It’s also worth mentioning that this book provides a refreshing change of pace from the chatty, vague style currently in vogue for ‘accessible’ books on the mind/brain. Rather than talking down to his readers or waxing poetic about the ineffable wondrousness of life, Flanagan makes the book accessible by explaining himself in language that is both evocative and clear. As a consequence he is able to retain much of the precision and directness of a more narrowly-aimed academic work, which will be a relief to those readers familiar with the subject who just want to find out what Flanagan is up to. At the same time, he takes advantage of the intimate nature of the subject matter – along with the fact that he has to use his own dreams as examples, since, as he tells us in the introduction, nobody else was willing to let him recount their dreams in print – to lend an unusually intimate and personal tone to the book. Flanagan himself is a quirky and complex character, and Dreaming Souls is suffused with his personality. He makes the reader his confidant, and stylistically this is quite compelling. I must admit, though, that by the end I was a bit worried on Flanagan’s behalf: a consequence of his personal style, and one that he must have foreseen, is that he may find strangers sending him email and approaching him at conferences to offer him unsolicited psychoanalysis. Accepting this burden for the sake of his readers’ entertainment was a noble sacrifice indeed.
© Ilya Farber 2002
Ilya Farber is an Assistant Professor of Philosophy at George Washington University in Washington, D.C.

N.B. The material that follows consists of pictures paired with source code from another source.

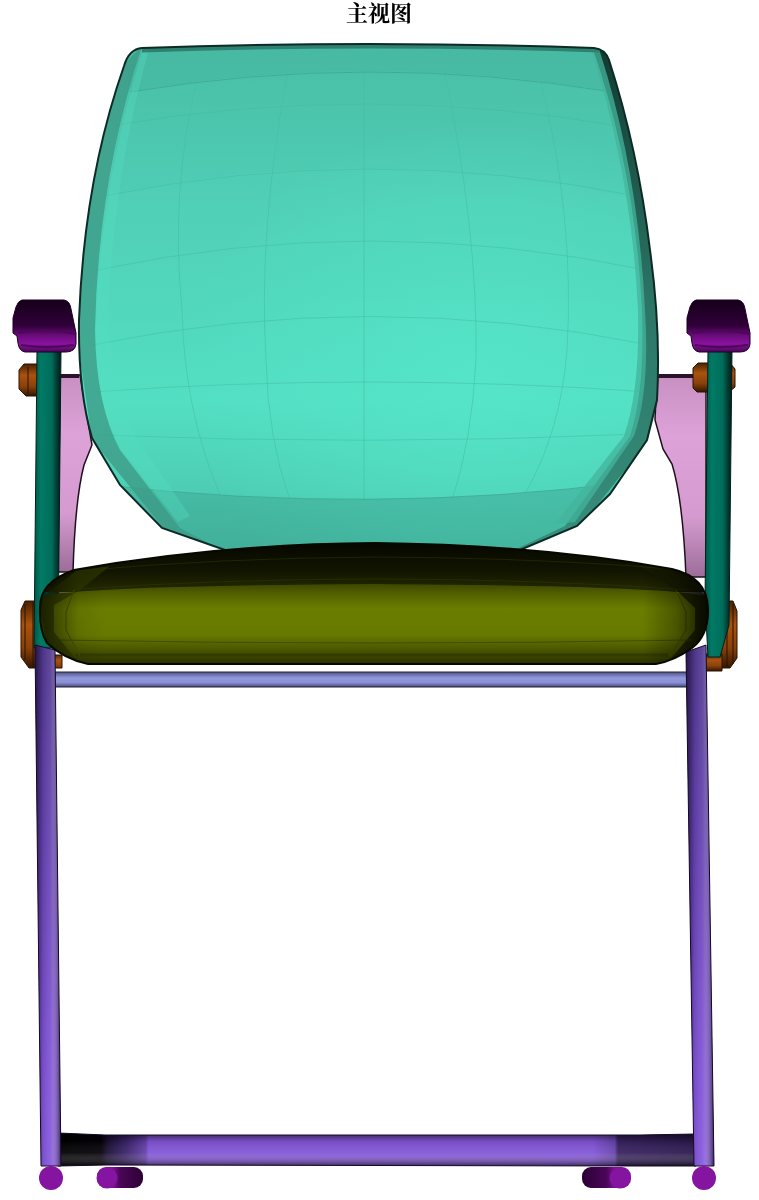
<!DOCTYPE html>
<html lang="zh">
<head>
<meta charset="utf-8">
<title>主视图</title>
<style>
:root {
  --paper: #ffffff;
  --ink: #000000;
  --teal: #50cfb5;
  --teal-light: #55e2c6;
  --teal-dark: #3fa18c;
  --teal-shadow: #235f52;
  --olive: #697a00;
  --violet: #7d4fd0;
  --violet-dark: #3a2468;
  --periwinkle: #8f95dc;
  --pink: #dba0d6;
  --orange: #8a430c;
  --purple: #7d1090;
}
* { margin: 0; padding: 0; }
html, body { width: 759px; height: 1200px; overflow: hidden; background: var(--paper); }
.sheet { position: relative; width: 759px; height: 1200px; overflow: hidden; }
.drawing { position: absolute; left: 0; top: 0; display: block; }
.view-title {
  position: absolute; left: 0; top: 0; width: 758px;
  text-align: center; font: 400 22px/24px "Noto Serif CJK SC", "Noto Serif CJK JP", serif;
  font-weight: 600; color: var(--ink);
}
</style>
</head>
<body>
<main class="sheet">
<svg class="drawing" width="759" height="1200" viewBox="0 0 759 1200" role="img" aria-label="椅子主视图">
  <defs>
    <linearGradient id="back-fill" x1="0" y1="0" x2="0" y2="1">
      <stop offset="0" stop-color="#49bda6"/>
      <stop offset=".3" stop-color="#4fcdb4"/>
      <stop offset=".7" stop-color="#53dfc3"/>
      <stop offset=".88" stop-color="#4dcdb3"/>
      <stop offset="1" stop-color="#43b39d"/>
    </linearGradient>
    <radialGradient id="back-glow" cx=".68" cy=".66" r=".5">
      <stop offset="0" stop-color="#55e6c9" stop-opacity=".8"/>
      <stop offset="1" stop-color="#55e6c9" stop-opacity="0"/>
    </radialGradient>
    <linearGradient id="right-rim" x1="0" y1="0" x2="0" y2="1">
      <stop offset="0" stop-color="#123a32"/>
      <stop offset=".5" stop-color="#2b7566"/>
      <stop offset="1" stop-color="#378f7c"/>
    </linearGradient>
    <linearGradient id="seat-top" x1="0" y1="0" x2="0" y2="1">
      <stop offset="0" stop-color="#050600"/>
      <stop offset=".6" stop-color="#121500"/>
      <stop offset="1" stop-color="#252b00"/>
    </linearGradient>
    <linearGradient id="seat-front" x1="0" y1="0" x2="0" y2="1">
      <stop offset="0" stop-color="#3d4700"/>
      <stop offset=".14" stop-color="#566400"/>
      <stop offset=".3" stop-color="#6b7d00"/>
      <stop offset=".62" stop-color="#687900"/>
      <stop offset=".8" stop-color="#4b5700"/>
      <stop offset="1" stop-color="#252b00"/>
    </linearGradient>
    <linearGradient id="seat-ends" x1="0" x2="1">
      <stop offset="0" stop-color="#000" stop-opacity=".65"/>
      <stop offset=".06" stop-color="#000" stop-opacity=".08"/>
      <stop offset=".1" stop-color="#000" stop-opacity="0"/>
      <stop offset=".9" stop-color="#000" stop-opacity="0"/>
      <stop offset=".95" stop-color="#000" stop-opacity=".3"/>
      <stop offset="1" stop-color="#000" stop-opacity=".85"/>
    </linearGradient>
    <linearGradient id="leg-shade" x1="0" x2="1">
      <stop offset="0" stop-color="#1d1038" stop-opacity=".85"/>
      <stop offset=".3" stop-color="#1d1038" stop-opacity=".1"/>
      <stop offset=".6" stop-color="#fff" stop-opacity=".08"/>
      <stop offset="1" stop-color="#1d1038" stop-opacity=".75"/>
    </linearGradient>
    <linearGradient id="leg-fill" x1="0" y1="0" x2="0" y2="1">
      <stop offset="0" stop-color="#51388f"/>
      <stop offset=".35" stop-color="#6442b0"/>
      <stop offset=".8" stop-color="#8052d6"/>
      <stop offset="1" stop-color="#8657de"/>
    </linearGradient>
    <linearGradient id="base-shade" x1="0" y1="0" x2="0" y2="1">
      <stop offset="0" stop-color="#000" stop-opacity=".6"/>
      <stop offset=".25" stop-color="#000" stop-opacity=".1"/>
      <stop offset=".6" stop-color="#fff" stop-opacity=".06"/>
      <stop offset="1" stop-color="#000" stop-opacity=".55"/>
    </linearGradient>
    <linearGradient id="base-fill" gradientUnits="userSpaceOnUse" x1="60" y1="0" x2="694" y2="0">
      <stop offset="0" stop-color="#000"/>
      <stop offset=".065" stop-color="#050209"/>
      <stop offset=".075" stop-color="#1c1035"/>
      <stop offset=".105" stop-color="#3a2469"/>
      <stop offset=".135" stop-color="#6540aa"/>
      <stop offset=".14" stop-color="#8355d8"/>
      <stop offset=".84" stop-color="#8355d8"/>
      <stop offset=".875" stop-color="#6843ad"/>
      <stop offset=".88" stop-color="#38225f"/>
      <stop offset="1" stop-color="#2b194d"/>
    </linearGradient>
    <linearGradient id="rail-fill" x1="0" y1="0" x2="0" y2="1">
      <stop offset="0" stop-color="#4f5382"/>
      <stop offset=".4" stop-color="#9398e0"/>
      <stop offset=".7" stop-color="#8b90d5"/>
      <stop offset="1" stop-color="#464a75"/>
    </linearGradient>
    <linearGradient id="post-fill" x1="0" x2="1">
      <stop offset="0" stop-color="#005646"/>
      <stop offset=".25" stop-color="#007a66"/>
      <stop offset=".65" stop-color="#006d5a"/>
      <stop offset=".85" stop-color="#003b31"/>
      <stop offset="1" stop-color="#001a15"/>
    </linearGradient>
    <linearGradient id="pink-fill" x1="0" y1="0" x2="0" y2="1">
      <stop offset="0" stop-color="#c88fc3"/>
      <stop offset=".3" stop-color="#dda3d8"/>
      <stop offset=".7" stop-color="#d59bd0"/>
      <stop offset="1" stop-color="#9d6d99"/>
    </linearGradient>
    <linearGradient id="knob-fill" x1="0" y1="0" x2="0" y2="1">
      <stop offset="0" stop-color="#4a2102"/>
      <stop offset=".35" stop-color="#a9530f"/>
      <stop offset=".7" stop-color="#8a410a"/>
      <stop offset="1" stop-color="#331600"/>
    </linearGradient>
    <linearGradient id="pad-fill" x1="0" y1="0" x2="0" y2="1">
      <stop offset="0" stop-color="#150018"/>
      <stop offset=".5" stop-color="#30003a"/>
      <stop offset=".68" stop-color="#6b0b7c"/>
      <stop offset=".85" stop-color="#8a129f"/>
      <stop offset="1" stop-color="#4a0556"/>
    </linearGradient>
    <linearGradient id="foot-shade" x1="0" x2="1">
      <stop offset="0" stop-color="#8d16a5"/>
      <stop offset=".35" stop-color="#7d1092"/>
      <stop offset=".5" stop-color="#4b0658"/>
      <stop offset="1" stop-color="#2c0034"/>
    </linearGradient>
    <clipPath id="back-clip">
      <path d="M142 48Q370 40 594 48Q605 49 609 60Q638 150 650 250Q661 330 657 400L647 440L610 494L577 526L520 550H225L162 528L120 485L92 438Q78 390 79 320Q84 180 124 66Q129 49 142 48Z"/>
    </clipPath>
    <clipPath id="seat-clip">
      <path d="M40 607Q40 582 74 570Q220 544 375 543Q540 545 672 569Q707 577 708 608Q709 635 692 648Q674 661 656 664H88Q64 659 47 643Q39 630 40 607Z"/>
    </clipPath>
    <g id="arm-pad">
      <path d="M22 300H64Q70 301 71 309L76 333V344Q75 352 66 352H25Q19 351 18 343L17 336L13 333V318L16 307Q18 301 22 300Z" fill="url(#pad-fill)" stroke="#1c0021"/>
      <path d="M18 333Q48 328 76 334M21 345Q45 349 74 345" fill="none" stroke="#4d0659" stroke-width="2"/>
    </g>
  </defs>

  <g id="rear-brackets" fill="url(#pink-fill)" stroke="#20101f" stroke-width="1.5">
    <path d="M60 375H80L92 445L84 465Q75 500 73 572H58Z"/>
    <path d="M657 375H706V577H686Q683 500 672 464L663 449L655 420Z"/>
    <path d="M60 376H79M658 376H694" stroke="#2b142a" stroke-width="4"/>
  </g>

  <g id="backrest">
    <g clip-path="url(#back-clip)">
      <rect x="70" y="40" width="600" height="515" fill="url(#back-fill)"/>
      <rect x="70" y="40" width="600" height="515" fill="url(#back-glow)"/>
      <g id="surface-facets">
        <path d="M130 92Q370 50 612 92V40H120Z" fill="#48b9a3" opacity=".65"/>
        <path d="M110 195Q370 138 640 200V300H90Z" fill="#54d6bc" opacity=".18"/>
        <path d="M105 485Q370 515 630 482L560 560H180Z" fill="#40ac97" opacity=".55"/>
        <path d="M197 80Q170 190 182 310Q184 410 220 495M288 70Q258 230 266 360Q268 440 290 500M364 70V500M444 70Q478 230 476 360Q472 440 452 500M541 82Q575 220 567 350Q561 430 526 492" fill="none" stroke="#46bca5" opacity=".55"/>
        <path d="M115 125Q370 82 625 127M104 196Q370 142 636 196M97 270Q370 212 646 270M92 345Q370 288 650 345M93 392Q370 372 650 392M98 435Q370 446 640 434" fill="none" stroke="#45b9a3" opacity=".5"/>
        <path d="M105 485Q370 515 630 482M130 92Q370 52 612 92" fill="none" stroke="#3b9f8b" opacity=".6"/>
      </g>
      <path d="M142 46L124 64Q82 190 76 330L92 440L165 530L225 552L180 528L120 450Q96 405 95 330Q98 180 142 46Z" fill="#3c9884" opacity=".75"/>
      <path d="M142 52Q100 190 96 330Q97 405 122 450L178 522L190 516L138 440Q112 390 108 325Q111 190 148 52Z" fill="#55dcc1" opacity=".35"/>
      <path d="M592 46L612 52Q665 220 662 400L648 442L577 530L510 552L565 526L630 436Q645 390 642 310Q635 170 592 46Z" fill="url(#right-rim)"/>
      <path d="M592 52Q632 180 638 310Q640 390 624 436L555 524L575 522L634 436Q650 390 645 310Q638 170 600 52Z" fill="#43b49d" opacity=".75"/>
      <path d="M142 50Q370 42 600 50" fill="none" stroke="#2f8070" stroke-width="5"/>
    </g>
    <path d="M142 48Q370 40 594 48Q605 49 609 60Q638 150 650 250Q661 330 657 400L647 440L610 494L577 526L520 550H225L162 528L120 485L92 438Q78 390 79 320Q84 180 124 66Q129 49 142 48Z" fill="none" stroke="#0c2b25" stroke-width="2"/>
  </g>

  <g id="pivot-knobs" fill="url(#knob-fill)" stroke="#2a1200">
    <path d="M19 370L24 364H38V396H26L19 389Z"/>
    <path d="M693 368L698 363H730L735 369V387L729 392H697L693 388Z"/>
    <path d="M21 610L25 601H46V668H29L21 657Z"/>
    <path d="M722 601H733L737 611V658L730 668H708V645Z"/>
    <path d="M28 367V394M25 604V660M33 602V667M733 604V664M727 602V667" fill="none"/>
    <path d="M38 655H62V668H36ZM706 654H722V671H706Z"/>
  </g>

  <g id="arm-posts" fill="url(#post-fill)" stroke="#00211b">
    <path d="M37 350H61L58 648H34Z"/>
    <path d="M708 350H732L729 625L720 657H708L705 600Z"/>
  </g>
  <g id="armrests">
    <use href="#arm-pad"/>
    <use href="#arm-pad" transform="translate(674 0)"/>
  </g>

  <g id="under-seat-rail">
    <rect x="55" y="672" width="635" height="15" fill="url(#rail-fill)" stroke="#20223a"/>
  </g>

  <g id="base-bar">
    <path d="M58 1133L105 1135H640L696 1134V1166H640L105 1165L58 1166Z" fill="url(#base-fill)"/>
    <path d="M58 1133L105 1135H640L696 1134V1166H640L105 1165L58 1166Z" fill="url(#base-shade)" stroke="#150a28"/>
  </g>

  <g id="legs">
    <path id="left-leg" d="M35 645L55 650L61 1166H41Z" fill="url(#leg-fill)"/>
    <path d="M35 645L55 650L61 1166H41Z" fill="url(#leg-shade)" stroke="#150a28"/>
    <path id="right-leg" d="M686 652L706 645L714 1166H694Z" fill="url(#leg-fill)"/>
    <path d="M686 652L706 645L714 1166H694Z" fill="url(#leg-shade)" stroke="#150a28"/>
  </g>

  <g id="feet">
    <circle cx="51" cy="1178" r="12" fill="#8514a0"/>
    <circle cx="704" cy="1178" r="12" fill="#8514a0"/>
    <rect x="97" y="1167" width="46" height="21" rx="9" fill="url(#foot-shade)"/>
    <circle cx="107" cy="1178" r="10.5" fill="#8514a0"/>
    <rect x="582" y="1167" width="49" height="21" rx="9" fill="url(#foot-shade)" transform="rotate(180 606.5 1177.5)"/>
    <circle cx="620" cy="1178" r="10.5" fill="#8514a0"/>
  </g>

  <g id="seat">
    <g clip-path="url(#seat-clip)">
      <rect x="38" y="540" width="674" height="52" fill="url(#seat-top)"/>
      <path d="M38 598Q60 586 375 584Q690 586 712 598V666H38Z" fill="url(#seat-front)"/>
      <path d="M38 600L76 571L110 566L80 590L54 605V632L78 662L47 645Z" fill="#313900" opacity=".65"/>
      <path d="M712 600L672 569L640 566L676 590L695 608V630L668 662L700 650Z" fill="#181c00" opacity=".75"/>
      <path d="M76 571Q220 558 375 557Q540 558 672 569M64 590Q375 568 692 590" fill="none" stroke="#333b00" opacity=".5"/>
      <path d="M56 640Q375 646 692 640" fill="none" stroke="#434e00"/>
      <path d="M76 655H668" stroke="#343d00" stroke-width="3"/>
      <path d="M74 590L66 612V630L80 656M676 590L686 612V630L670 656" fill="none" stroke="#485300"/>
      <rect x="38" y="540" width="672" height="126" fill="url(#seat-ends)"/>
    </g>
    <path d="M40 607Q40 582 74 570Q220 544 375 543Q540 545 672 569Q707 577 708 608Q709 635 692 648Q674 661 656 664H88Q64 659 47 643Q39 630 40 607Z" fill="none" stroke="#070800" stroke-width="2"/>
  </g>
</svg>
<h1 class="view-title">主视图</h1>
</main>
</body>
</html>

•• Dreaming Souls: Sleep, Dreams and the Evolution of the Conscious Mind, by Owen Flanagan (New York: Oxford University Press, 2000; ISBN 0- 19-512687-4)